⟨

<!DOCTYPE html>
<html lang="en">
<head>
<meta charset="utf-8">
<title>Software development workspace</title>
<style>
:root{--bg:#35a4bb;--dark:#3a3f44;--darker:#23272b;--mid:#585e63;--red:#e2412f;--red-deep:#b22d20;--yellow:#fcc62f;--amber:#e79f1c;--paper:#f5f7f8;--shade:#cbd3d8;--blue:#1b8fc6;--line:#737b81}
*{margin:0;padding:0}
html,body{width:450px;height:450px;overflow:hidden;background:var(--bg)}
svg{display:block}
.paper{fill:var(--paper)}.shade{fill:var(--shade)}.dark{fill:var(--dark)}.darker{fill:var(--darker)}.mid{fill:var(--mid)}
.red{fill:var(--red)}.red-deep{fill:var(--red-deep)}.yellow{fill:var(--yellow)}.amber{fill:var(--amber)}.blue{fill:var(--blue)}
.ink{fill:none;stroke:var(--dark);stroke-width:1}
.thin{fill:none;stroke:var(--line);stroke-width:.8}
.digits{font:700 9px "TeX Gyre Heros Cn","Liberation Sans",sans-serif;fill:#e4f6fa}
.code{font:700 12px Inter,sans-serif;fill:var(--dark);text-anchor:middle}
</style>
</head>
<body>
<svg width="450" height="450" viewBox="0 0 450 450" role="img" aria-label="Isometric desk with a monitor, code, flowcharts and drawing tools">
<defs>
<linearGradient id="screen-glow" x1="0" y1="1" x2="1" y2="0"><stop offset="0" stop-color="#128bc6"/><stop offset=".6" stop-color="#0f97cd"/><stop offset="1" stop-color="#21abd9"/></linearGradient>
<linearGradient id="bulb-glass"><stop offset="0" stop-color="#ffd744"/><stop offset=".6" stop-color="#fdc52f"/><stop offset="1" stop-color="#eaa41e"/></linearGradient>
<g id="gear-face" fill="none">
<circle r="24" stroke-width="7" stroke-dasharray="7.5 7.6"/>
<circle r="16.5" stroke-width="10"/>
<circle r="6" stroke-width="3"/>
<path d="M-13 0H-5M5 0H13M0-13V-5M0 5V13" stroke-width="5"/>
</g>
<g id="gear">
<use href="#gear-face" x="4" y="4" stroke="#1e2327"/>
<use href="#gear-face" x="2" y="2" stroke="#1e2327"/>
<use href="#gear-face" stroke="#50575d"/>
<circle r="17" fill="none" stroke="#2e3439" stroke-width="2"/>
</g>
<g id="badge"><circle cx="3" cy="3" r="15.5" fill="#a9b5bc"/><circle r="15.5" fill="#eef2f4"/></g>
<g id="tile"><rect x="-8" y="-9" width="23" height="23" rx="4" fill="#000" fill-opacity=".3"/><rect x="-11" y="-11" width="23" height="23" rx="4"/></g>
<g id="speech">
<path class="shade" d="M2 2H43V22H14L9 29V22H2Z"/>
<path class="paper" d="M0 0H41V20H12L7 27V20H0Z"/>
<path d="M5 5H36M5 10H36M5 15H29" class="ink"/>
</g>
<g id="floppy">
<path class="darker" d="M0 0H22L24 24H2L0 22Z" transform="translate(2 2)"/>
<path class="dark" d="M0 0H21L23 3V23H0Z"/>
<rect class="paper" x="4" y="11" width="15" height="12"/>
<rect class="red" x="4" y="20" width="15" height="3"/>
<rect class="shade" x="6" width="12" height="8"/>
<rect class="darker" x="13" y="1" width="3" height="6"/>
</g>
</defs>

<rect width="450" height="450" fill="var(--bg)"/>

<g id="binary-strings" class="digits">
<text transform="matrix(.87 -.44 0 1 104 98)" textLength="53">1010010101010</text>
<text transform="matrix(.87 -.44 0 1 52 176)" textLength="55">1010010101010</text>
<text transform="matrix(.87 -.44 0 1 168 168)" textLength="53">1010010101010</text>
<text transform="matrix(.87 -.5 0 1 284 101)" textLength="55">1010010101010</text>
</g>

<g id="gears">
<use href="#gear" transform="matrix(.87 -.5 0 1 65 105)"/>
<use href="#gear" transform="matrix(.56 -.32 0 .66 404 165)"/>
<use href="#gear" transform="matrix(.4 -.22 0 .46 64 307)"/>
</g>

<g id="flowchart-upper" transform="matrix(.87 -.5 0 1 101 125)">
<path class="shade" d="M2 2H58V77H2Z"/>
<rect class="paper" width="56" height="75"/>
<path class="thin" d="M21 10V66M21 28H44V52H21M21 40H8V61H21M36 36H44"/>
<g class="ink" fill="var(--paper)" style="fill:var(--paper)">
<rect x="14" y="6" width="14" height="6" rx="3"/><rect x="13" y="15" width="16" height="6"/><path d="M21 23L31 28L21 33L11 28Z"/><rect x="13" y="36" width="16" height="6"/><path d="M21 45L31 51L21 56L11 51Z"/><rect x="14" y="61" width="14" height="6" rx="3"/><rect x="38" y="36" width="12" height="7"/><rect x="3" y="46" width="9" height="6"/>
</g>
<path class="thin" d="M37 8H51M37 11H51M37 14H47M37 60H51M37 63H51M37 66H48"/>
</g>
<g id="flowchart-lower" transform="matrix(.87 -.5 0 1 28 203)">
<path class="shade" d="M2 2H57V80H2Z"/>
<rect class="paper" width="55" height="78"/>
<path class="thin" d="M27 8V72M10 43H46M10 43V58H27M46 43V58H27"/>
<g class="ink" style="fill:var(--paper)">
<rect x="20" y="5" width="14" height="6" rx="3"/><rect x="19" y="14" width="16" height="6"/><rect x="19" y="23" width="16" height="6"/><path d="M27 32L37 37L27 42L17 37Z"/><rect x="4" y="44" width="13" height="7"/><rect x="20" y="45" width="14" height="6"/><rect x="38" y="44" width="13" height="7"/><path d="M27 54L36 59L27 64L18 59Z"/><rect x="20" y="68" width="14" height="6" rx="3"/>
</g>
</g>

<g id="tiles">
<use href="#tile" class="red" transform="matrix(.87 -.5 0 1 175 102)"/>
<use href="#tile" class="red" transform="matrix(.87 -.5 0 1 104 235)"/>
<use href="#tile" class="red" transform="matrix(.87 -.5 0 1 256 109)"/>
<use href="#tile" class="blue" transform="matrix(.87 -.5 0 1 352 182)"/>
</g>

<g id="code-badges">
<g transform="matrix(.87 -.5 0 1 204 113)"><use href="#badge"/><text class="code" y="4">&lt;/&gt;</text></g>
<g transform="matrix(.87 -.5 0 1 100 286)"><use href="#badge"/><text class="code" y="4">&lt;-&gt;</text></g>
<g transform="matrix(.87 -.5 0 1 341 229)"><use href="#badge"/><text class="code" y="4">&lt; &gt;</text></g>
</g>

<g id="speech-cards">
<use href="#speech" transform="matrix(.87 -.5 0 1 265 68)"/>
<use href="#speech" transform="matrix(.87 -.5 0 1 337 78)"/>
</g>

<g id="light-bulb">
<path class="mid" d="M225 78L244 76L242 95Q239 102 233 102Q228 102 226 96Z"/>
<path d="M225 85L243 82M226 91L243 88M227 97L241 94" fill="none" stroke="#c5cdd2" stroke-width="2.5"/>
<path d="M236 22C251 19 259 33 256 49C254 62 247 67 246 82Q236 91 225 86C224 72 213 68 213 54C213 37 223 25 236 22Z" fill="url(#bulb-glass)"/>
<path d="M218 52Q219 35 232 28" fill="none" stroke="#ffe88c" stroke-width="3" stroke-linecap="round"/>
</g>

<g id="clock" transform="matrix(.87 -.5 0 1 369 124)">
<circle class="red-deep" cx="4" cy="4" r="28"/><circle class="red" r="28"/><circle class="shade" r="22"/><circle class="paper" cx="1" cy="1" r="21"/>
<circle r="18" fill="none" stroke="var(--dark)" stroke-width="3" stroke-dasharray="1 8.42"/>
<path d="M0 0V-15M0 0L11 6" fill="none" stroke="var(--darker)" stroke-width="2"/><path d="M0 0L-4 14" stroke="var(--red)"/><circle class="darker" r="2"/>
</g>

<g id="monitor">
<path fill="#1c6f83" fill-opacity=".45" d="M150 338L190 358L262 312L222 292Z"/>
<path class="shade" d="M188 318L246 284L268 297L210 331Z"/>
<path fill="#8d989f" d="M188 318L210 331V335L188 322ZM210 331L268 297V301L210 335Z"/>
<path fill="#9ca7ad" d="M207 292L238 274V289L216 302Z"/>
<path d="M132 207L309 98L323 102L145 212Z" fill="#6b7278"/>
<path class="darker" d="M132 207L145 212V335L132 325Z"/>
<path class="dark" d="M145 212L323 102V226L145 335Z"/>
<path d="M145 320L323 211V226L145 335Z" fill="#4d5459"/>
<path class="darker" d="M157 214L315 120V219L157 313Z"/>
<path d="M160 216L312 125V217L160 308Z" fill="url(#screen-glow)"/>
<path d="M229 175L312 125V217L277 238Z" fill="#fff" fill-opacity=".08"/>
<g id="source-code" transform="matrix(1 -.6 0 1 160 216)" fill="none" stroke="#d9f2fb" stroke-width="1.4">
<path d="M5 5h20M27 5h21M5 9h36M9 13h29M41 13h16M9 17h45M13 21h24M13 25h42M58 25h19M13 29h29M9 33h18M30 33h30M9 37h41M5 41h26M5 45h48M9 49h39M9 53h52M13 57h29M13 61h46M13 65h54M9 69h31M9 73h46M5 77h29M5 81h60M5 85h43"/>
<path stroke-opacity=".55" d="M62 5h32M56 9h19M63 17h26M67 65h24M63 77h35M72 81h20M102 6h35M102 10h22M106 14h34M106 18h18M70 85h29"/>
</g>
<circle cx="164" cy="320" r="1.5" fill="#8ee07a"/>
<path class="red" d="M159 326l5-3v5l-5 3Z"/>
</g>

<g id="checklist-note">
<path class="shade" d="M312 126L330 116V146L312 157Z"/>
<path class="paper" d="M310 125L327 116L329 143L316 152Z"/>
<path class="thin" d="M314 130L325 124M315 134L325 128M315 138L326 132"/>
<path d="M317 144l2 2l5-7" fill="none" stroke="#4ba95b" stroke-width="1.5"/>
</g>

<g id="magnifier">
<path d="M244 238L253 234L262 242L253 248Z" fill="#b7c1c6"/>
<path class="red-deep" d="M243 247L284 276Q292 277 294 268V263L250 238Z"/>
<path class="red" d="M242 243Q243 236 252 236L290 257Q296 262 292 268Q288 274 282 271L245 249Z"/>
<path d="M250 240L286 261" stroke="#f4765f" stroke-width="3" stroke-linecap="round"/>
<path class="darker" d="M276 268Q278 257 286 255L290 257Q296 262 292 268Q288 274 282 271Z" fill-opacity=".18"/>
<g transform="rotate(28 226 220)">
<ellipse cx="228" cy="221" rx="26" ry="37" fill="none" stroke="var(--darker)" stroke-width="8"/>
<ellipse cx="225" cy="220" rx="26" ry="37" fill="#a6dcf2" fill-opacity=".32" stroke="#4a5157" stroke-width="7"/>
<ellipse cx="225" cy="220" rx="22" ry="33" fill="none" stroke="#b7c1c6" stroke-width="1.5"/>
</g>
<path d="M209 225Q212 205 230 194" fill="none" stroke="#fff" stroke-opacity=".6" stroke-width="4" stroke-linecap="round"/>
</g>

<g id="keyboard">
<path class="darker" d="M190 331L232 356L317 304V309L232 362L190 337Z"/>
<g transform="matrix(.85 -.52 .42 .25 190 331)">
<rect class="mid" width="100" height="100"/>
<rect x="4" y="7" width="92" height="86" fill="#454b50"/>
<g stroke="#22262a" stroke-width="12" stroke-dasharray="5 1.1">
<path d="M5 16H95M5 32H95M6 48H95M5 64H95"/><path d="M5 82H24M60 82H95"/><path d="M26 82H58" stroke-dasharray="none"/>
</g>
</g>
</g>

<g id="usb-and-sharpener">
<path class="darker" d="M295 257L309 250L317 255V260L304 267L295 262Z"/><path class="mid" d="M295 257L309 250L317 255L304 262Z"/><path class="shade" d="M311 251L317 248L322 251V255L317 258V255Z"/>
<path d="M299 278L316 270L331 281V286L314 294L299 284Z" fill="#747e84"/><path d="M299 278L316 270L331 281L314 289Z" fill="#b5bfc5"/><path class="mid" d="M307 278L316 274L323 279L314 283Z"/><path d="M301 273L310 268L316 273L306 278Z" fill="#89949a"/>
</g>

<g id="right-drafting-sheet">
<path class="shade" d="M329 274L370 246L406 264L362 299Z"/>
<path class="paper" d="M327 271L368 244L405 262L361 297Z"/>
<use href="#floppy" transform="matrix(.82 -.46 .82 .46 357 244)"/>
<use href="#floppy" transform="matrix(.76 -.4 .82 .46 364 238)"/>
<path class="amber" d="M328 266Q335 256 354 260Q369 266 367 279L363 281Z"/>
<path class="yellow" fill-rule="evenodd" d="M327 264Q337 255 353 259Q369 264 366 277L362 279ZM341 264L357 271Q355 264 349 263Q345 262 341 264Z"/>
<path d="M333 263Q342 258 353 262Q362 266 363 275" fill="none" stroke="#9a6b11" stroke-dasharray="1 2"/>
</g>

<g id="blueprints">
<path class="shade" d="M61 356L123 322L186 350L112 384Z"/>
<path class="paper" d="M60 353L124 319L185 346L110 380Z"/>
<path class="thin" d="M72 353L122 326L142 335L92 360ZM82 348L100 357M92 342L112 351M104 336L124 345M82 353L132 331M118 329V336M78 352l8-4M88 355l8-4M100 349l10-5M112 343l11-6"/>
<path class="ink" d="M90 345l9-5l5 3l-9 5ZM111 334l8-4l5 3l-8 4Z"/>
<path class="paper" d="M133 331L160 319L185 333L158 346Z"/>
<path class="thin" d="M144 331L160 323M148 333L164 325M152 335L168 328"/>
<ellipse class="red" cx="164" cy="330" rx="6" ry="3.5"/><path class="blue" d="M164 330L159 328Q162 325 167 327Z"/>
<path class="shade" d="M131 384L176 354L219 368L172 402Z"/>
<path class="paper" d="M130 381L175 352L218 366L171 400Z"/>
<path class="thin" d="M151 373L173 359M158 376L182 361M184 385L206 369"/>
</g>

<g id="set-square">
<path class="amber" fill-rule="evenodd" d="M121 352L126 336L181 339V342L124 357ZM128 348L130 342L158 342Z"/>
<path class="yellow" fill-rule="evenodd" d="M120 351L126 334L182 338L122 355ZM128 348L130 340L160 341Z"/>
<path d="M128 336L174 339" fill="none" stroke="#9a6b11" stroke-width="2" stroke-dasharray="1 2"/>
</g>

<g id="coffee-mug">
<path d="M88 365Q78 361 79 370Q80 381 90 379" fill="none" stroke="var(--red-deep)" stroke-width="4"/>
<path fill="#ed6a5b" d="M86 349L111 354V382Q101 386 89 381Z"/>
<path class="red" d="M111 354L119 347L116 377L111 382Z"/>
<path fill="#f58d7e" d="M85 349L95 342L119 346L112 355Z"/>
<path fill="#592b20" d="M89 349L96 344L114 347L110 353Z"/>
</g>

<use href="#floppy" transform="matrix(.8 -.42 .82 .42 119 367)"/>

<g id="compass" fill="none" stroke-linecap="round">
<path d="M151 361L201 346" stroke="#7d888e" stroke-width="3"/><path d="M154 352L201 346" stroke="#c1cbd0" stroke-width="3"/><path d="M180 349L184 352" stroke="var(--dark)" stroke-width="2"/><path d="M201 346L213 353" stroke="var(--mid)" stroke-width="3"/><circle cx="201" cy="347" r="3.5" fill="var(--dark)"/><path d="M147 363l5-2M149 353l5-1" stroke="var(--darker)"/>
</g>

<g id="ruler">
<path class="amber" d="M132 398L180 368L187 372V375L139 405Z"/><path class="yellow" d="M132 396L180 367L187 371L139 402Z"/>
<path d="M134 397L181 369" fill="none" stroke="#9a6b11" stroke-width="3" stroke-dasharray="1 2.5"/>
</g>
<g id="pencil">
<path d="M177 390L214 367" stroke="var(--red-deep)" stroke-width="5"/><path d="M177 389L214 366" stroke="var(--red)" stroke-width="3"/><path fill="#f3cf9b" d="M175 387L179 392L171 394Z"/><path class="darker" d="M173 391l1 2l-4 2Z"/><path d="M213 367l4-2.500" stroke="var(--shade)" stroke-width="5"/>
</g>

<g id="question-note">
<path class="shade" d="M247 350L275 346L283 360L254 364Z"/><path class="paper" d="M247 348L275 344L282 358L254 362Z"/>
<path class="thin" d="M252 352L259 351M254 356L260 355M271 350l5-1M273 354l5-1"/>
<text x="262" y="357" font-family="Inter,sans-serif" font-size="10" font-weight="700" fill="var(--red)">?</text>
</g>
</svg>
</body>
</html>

⟩

## WHAT YOU HAVE TO DO
Among the lines above, return those that contain the string "opacity".

## OUTPUT OF THE TASK
<g id="tile"><rect x="-8" y="-9" width="23" height="23" rx="4" fill="#000" fill-opacity=".3"/><rect x="-11" y="-11" width="23" height="23" rx="4"/></g>
<path fill="#1c6f83" fill-opacity=".45" d="M150 338L190 358L262 312L222 292Z"/>
<path d="M229 175L312 125V217L277 238Z" fill="#fff" fill-opacity=".08"/>
<path stroke-opacity=".55" d="M62 5h32M56 9h19M63 17h26M67 65h24M63 77h35M72 81h20M102 6h35M102 10h22M106 14h34M106 18h18M70 85h29"/>
<path class="darker" d="M276 268Q278 257 286 255L290 257Q296 262 292 268Q288 274 282 271Z" fill-opacity=".18"/>
<ellipse cx="225" cy="220" rx="26" ry="37" fill="#a6dcf2" fill-opacity=".32" stroke="#4a5157" stroke-width="7"/>
<path d="M209 225Q212 205 230 194" fill="none" stroke="#fff" stroke-opacity=".6" stroke-width="4" stroke-linecap="round"/>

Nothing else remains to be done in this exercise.